▸ **ACTIVITY**
Search the data below, and report every line in which "denim" occurs.
================
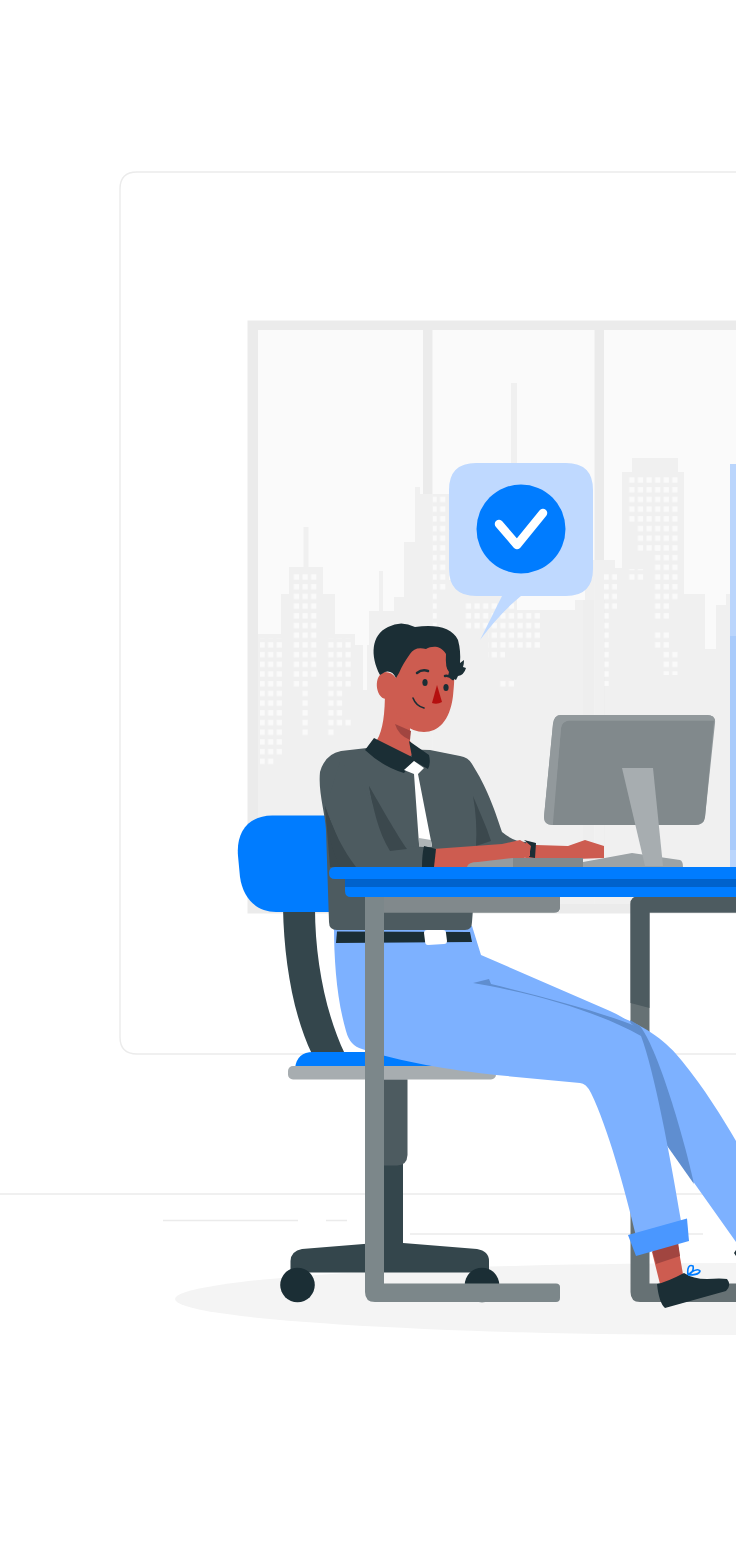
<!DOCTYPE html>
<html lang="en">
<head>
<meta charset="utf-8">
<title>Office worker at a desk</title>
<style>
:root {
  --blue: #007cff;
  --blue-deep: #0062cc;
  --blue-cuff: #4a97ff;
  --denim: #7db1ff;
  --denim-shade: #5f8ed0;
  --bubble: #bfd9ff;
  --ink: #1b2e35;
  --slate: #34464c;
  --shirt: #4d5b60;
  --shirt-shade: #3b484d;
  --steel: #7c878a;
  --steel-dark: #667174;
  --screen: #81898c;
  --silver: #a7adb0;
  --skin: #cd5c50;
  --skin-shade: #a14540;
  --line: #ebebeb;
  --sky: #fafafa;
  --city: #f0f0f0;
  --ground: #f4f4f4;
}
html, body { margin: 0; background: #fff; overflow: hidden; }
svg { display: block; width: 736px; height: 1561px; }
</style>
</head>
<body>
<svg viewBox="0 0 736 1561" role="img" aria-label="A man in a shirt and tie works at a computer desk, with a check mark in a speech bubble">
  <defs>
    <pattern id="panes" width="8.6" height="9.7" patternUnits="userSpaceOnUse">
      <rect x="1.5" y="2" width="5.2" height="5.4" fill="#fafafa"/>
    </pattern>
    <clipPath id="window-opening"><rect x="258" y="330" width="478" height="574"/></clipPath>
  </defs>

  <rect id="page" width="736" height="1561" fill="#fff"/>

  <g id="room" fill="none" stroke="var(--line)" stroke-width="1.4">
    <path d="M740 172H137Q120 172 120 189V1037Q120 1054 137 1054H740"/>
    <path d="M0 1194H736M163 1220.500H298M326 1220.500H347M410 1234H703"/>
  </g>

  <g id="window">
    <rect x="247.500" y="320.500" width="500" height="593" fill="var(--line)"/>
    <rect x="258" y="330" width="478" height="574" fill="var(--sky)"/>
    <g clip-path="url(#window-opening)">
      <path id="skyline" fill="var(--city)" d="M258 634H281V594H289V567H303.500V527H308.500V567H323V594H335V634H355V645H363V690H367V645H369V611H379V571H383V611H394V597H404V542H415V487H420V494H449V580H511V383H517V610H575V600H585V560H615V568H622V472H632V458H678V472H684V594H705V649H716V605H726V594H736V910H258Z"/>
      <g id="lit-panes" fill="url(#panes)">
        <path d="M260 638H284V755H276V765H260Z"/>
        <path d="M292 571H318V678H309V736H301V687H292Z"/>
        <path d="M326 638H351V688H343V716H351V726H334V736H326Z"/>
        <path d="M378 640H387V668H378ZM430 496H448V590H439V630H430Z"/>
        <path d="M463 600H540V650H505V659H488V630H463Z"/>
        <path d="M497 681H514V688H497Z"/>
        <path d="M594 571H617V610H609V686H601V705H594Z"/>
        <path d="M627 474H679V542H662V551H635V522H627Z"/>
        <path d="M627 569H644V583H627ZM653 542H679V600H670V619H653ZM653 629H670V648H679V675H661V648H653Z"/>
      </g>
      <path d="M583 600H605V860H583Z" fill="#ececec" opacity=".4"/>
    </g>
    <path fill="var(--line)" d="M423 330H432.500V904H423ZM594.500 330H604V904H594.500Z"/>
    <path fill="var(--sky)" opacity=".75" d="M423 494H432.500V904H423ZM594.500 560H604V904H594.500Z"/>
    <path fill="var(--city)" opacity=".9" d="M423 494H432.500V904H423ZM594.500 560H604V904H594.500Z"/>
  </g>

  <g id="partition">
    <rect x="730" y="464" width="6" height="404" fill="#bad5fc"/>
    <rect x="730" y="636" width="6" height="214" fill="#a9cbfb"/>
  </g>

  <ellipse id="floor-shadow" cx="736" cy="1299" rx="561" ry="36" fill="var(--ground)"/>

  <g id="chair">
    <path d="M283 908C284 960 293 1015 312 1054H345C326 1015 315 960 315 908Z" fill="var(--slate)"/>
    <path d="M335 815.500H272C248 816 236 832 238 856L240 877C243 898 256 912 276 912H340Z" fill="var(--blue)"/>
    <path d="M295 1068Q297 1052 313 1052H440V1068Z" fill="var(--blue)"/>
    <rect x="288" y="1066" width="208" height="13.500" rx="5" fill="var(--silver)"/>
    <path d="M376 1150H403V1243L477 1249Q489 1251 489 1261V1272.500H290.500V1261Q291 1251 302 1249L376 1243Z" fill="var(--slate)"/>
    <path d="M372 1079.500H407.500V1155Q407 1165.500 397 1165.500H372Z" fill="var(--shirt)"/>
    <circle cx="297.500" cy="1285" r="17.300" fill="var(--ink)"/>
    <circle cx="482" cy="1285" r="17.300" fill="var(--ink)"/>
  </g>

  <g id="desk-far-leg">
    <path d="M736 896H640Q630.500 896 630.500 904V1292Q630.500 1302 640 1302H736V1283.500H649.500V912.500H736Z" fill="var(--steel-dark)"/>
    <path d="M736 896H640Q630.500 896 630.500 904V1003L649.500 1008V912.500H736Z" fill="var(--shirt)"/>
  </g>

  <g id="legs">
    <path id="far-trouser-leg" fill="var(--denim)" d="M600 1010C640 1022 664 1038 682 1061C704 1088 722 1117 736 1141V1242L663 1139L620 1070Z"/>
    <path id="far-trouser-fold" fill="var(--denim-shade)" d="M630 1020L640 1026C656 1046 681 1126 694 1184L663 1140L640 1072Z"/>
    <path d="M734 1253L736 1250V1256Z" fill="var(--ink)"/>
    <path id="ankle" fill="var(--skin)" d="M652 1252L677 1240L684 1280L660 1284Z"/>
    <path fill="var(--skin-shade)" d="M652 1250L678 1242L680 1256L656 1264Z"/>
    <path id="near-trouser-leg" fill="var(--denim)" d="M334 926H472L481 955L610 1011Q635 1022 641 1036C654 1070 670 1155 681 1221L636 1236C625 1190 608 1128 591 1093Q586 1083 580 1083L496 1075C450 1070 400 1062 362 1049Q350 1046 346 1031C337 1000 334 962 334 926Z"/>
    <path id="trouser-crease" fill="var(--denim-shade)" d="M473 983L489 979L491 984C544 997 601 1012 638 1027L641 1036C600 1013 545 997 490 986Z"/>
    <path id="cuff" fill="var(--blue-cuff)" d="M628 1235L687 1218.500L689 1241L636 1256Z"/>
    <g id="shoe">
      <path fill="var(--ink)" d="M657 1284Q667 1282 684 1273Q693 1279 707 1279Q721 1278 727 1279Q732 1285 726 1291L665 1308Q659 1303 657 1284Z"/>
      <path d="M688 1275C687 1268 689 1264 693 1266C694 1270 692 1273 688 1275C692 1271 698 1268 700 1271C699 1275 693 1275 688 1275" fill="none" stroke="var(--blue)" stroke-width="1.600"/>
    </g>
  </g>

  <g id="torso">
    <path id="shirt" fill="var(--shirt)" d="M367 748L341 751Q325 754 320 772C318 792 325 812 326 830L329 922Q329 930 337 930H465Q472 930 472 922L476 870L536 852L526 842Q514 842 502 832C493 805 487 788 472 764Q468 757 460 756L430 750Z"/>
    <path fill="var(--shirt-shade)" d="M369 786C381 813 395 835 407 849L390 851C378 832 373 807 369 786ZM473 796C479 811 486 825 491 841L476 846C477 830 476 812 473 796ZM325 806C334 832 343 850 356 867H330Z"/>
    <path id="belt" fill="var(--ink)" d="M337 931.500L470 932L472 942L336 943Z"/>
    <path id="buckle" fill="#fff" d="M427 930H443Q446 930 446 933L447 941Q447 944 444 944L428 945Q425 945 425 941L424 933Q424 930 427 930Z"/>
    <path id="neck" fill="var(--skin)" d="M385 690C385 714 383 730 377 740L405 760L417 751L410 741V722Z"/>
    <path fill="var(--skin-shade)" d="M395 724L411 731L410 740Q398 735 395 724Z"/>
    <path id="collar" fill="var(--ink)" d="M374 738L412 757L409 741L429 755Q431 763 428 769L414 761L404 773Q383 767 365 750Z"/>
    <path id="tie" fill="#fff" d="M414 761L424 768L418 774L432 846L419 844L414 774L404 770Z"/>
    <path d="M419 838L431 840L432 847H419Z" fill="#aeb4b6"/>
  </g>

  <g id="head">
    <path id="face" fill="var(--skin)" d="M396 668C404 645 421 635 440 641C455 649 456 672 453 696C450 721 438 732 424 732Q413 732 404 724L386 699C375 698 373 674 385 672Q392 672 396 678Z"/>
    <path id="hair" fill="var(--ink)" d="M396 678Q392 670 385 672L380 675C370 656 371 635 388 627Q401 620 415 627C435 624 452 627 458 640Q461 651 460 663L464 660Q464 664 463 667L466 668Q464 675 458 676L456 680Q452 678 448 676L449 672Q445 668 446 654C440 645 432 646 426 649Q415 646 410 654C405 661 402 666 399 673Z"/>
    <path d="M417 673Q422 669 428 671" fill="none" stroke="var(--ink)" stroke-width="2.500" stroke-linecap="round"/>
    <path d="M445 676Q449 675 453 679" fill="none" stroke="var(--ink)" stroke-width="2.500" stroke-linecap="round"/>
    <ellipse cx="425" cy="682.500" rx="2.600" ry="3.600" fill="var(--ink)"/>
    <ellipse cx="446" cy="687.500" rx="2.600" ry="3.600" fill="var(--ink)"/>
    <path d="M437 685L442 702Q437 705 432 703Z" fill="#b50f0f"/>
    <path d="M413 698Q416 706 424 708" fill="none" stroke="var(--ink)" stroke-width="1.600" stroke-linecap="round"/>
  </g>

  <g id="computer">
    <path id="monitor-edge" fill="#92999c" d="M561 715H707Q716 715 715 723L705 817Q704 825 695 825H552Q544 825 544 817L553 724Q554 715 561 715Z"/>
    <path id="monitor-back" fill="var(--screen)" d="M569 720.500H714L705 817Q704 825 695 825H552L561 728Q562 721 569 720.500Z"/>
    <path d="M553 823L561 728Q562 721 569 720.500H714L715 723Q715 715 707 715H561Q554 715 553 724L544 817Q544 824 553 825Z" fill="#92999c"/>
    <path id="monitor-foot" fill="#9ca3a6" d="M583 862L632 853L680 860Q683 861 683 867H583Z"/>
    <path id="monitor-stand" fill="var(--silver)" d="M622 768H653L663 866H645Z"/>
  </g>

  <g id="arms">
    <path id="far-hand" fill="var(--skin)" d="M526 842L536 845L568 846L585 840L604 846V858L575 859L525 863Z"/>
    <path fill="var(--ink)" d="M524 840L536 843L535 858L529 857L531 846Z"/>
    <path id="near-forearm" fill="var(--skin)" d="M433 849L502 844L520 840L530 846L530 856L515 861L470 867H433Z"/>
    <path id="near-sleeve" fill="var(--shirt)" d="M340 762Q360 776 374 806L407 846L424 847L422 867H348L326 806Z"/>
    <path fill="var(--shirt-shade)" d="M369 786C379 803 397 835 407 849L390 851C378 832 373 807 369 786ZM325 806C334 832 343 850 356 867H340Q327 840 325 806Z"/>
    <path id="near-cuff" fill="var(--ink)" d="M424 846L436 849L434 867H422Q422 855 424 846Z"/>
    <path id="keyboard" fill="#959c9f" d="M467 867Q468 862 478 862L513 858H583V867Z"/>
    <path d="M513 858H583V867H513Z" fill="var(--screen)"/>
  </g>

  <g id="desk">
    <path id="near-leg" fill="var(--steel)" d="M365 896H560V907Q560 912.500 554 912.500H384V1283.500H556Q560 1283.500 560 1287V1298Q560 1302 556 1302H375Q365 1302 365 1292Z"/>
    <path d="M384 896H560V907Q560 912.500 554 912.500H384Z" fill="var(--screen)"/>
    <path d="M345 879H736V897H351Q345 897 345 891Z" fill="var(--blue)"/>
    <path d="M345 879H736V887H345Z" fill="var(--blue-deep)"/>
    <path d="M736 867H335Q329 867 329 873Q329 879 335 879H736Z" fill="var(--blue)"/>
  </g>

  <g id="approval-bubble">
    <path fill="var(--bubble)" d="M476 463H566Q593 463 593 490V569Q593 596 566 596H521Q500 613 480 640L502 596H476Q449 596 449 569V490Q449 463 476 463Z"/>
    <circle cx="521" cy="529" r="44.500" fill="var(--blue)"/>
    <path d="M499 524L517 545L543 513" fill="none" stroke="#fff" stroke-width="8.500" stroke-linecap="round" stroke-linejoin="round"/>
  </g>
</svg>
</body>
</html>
================
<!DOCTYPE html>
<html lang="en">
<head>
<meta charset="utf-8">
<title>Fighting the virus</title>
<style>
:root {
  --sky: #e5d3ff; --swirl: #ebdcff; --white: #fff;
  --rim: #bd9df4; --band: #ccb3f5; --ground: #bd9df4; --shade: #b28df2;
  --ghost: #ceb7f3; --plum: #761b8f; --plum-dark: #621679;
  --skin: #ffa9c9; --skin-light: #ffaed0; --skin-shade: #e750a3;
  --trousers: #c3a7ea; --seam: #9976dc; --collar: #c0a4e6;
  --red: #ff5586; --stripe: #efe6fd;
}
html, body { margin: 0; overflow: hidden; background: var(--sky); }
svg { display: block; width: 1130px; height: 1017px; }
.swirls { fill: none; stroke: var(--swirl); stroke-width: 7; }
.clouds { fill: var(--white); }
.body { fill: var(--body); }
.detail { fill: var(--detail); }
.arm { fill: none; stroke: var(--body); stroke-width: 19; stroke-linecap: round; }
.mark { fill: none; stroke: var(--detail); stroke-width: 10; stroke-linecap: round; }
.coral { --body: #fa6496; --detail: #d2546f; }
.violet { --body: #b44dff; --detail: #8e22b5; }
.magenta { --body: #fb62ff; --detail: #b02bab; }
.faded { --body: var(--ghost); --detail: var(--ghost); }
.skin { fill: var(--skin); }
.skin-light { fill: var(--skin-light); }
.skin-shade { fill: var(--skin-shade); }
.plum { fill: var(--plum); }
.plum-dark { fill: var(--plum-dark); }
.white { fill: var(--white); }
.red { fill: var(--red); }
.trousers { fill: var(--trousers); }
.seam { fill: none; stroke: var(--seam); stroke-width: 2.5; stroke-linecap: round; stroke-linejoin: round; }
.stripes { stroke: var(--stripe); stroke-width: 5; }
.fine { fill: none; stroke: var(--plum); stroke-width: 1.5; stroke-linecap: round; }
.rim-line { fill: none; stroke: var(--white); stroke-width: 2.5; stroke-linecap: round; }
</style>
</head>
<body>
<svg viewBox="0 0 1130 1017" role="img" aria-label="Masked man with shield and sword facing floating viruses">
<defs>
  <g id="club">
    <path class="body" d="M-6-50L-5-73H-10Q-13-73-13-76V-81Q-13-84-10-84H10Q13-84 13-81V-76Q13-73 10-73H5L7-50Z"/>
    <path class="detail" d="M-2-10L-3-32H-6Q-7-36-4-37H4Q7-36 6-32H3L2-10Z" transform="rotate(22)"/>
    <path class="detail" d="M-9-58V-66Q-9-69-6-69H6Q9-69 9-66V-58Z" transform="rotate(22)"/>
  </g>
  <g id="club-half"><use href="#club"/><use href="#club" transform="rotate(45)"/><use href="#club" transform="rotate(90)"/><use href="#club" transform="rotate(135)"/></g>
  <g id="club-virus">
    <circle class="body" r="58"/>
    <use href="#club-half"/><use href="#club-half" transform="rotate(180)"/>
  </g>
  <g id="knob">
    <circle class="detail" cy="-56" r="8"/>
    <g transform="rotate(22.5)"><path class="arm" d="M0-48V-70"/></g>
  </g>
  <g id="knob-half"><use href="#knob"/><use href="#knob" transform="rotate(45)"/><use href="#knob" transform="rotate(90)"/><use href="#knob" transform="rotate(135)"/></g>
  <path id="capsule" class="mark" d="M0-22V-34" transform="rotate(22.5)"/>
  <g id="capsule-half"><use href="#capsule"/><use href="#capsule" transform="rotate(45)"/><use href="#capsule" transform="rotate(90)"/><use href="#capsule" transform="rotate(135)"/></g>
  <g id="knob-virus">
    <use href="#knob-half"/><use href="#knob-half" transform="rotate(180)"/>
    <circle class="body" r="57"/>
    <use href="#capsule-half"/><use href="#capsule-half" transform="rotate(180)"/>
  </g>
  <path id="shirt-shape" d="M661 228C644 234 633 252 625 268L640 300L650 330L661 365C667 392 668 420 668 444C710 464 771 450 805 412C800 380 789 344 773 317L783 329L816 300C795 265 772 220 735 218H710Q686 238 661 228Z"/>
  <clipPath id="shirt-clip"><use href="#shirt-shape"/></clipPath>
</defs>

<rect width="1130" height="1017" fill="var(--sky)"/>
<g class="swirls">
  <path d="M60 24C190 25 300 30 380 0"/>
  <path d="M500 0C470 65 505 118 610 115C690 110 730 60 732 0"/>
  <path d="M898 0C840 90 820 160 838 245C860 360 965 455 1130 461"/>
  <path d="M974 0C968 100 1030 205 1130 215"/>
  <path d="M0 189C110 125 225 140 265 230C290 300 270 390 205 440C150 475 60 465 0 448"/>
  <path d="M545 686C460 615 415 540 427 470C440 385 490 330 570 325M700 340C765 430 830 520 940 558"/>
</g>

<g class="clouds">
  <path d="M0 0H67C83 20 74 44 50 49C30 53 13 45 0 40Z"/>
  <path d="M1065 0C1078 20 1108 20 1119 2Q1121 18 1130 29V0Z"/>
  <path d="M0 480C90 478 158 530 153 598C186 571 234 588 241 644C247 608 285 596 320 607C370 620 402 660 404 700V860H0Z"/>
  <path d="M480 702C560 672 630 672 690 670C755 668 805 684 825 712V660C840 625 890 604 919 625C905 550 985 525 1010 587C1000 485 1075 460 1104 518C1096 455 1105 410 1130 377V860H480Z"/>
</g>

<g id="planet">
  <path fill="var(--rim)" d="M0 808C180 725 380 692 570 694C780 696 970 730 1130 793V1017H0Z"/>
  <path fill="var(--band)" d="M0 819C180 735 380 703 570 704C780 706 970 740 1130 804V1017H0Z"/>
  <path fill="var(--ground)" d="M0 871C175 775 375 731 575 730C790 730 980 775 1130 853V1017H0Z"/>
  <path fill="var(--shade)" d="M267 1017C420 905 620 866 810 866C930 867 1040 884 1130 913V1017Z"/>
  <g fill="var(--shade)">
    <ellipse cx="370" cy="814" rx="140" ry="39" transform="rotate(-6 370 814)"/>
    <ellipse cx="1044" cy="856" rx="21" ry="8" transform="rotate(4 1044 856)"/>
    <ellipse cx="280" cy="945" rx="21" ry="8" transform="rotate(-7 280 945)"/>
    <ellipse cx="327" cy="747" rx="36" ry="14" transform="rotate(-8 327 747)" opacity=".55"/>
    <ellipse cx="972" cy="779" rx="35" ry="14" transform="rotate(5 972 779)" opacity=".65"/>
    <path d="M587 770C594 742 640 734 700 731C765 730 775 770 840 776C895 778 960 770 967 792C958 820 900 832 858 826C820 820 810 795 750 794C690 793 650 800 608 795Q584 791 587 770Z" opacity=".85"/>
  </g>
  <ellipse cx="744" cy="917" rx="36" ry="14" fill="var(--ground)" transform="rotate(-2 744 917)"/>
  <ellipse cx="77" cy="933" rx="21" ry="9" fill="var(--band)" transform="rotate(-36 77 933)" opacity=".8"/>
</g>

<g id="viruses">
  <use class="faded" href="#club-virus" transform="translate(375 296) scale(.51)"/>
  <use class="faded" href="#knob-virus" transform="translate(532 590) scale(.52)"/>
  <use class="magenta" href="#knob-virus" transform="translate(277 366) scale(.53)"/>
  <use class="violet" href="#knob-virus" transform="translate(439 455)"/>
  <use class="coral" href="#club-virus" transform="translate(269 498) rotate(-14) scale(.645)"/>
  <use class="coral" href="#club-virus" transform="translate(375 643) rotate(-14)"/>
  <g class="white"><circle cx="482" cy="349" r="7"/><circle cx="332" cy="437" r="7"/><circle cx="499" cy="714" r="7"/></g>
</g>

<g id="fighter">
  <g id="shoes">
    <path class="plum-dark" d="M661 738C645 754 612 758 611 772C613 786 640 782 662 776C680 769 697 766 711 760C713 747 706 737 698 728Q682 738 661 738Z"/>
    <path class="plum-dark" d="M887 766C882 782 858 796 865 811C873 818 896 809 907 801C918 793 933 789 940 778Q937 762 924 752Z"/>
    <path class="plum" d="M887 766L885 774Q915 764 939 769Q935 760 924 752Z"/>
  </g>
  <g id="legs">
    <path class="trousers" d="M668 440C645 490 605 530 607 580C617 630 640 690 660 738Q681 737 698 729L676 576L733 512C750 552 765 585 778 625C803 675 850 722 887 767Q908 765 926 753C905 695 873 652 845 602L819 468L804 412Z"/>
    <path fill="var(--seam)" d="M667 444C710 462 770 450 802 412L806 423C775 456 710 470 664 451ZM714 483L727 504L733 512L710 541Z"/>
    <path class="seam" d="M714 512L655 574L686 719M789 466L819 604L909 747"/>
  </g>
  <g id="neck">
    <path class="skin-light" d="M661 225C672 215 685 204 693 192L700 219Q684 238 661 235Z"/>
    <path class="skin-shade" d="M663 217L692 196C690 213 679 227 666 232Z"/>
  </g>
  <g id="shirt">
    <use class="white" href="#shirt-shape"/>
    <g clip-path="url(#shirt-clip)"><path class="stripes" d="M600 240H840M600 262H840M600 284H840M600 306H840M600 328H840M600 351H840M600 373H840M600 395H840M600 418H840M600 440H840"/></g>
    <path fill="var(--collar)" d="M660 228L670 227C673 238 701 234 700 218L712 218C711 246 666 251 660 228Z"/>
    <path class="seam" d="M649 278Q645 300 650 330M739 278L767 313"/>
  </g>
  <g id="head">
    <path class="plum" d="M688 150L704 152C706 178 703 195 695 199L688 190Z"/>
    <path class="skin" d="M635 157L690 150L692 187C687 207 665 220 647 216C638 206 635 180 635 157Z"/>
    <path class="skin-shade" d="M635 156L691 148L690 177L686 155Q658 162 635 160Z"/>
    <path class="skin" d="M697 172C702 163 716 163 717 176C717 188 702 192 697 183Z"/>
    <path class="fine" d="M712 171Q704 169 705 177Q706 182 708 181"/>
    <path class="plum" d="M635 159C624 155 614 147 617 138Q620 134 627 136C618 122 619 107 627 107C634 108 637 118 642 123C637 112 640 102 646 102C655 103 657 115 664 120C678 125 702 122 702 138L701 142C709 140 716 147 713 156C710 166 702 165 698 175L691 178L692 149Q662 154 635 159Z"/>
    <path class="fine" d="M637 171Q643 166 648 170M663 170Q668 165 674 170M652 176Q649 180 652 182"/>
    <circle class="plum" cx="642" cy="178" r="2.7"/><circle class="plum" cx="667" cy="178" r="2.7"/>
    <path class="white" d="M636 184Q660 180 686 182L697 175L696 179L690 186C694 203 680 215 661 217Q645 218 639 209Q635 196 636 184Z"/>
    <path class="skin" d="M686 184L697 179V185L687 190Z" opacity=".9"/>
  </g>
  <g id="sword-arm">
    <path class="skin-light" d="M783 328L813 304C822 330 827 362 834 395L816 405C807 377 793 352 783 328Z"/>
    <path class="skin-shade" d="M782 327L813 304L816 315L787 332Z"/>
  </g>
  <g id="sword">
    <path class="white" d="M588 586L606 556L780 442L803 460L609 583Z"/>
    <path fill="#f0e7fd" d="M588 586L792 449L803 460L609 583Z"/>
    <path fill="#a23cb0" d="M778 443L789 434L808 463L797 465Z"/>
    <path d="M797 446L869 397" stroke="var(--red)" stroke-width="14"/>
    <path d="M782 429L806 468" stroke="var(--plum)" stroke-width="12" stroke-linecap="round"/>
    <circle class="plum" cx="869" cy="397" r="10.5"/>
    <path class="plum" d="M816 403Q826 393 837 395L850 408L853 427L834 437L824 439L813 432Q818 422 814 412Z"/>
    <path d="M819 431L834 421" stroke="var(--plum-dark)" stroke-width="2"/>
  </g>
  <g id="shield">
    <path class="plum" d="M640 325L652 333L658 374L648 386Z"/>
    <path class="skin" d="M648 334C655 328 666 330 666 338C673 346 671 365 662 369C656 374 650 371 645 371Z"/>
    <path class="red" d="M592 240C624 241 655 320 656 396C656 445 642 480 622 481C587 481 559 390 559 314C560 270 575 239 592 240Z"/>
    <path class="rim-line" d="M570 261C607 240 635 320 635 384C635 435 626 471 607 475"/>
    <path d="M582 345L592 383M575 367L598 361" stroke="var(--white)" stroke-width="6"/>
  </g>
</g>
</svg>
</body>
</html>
================
▸ **RESPONSE**
  --denim: #7db1ff;
  --denim-shade: #5f8ed0;
    <path id="far-trouser-leg" fill="var(--denim)" d="M600 1010C640 1022 664 1038 682 1061C704 1088 722 1117 736 1141V1242L663 1139L620 1070Z"/>
    <path id="far-trouser-fold" fill="var(--denim-shade)" d="M630 1020L640 1026C656 1046 681 1126 694 1184L663 1140L640 1072Z"/>
    <path id="near-trouser-leg" fill="var(--denim)" d="M334 926H472L481 955L610 1011Q635 1022 641 1036C654 1070 670 1155 681 1221L636 1236C625 1190 608 1128 591 1093Q586 1083 580 1083L496 1075C450 1070 400 1062 362 1049Q350 1046 346 1031C337 1000 334 962 334 926Z"/>
    <path id="trouser-crease" fill="var(--denim-shade)" d="M473 983L489 979L491 984C544 997 601 1012 638 1027L641 1036C600 1013 545 997 490 986Z"/>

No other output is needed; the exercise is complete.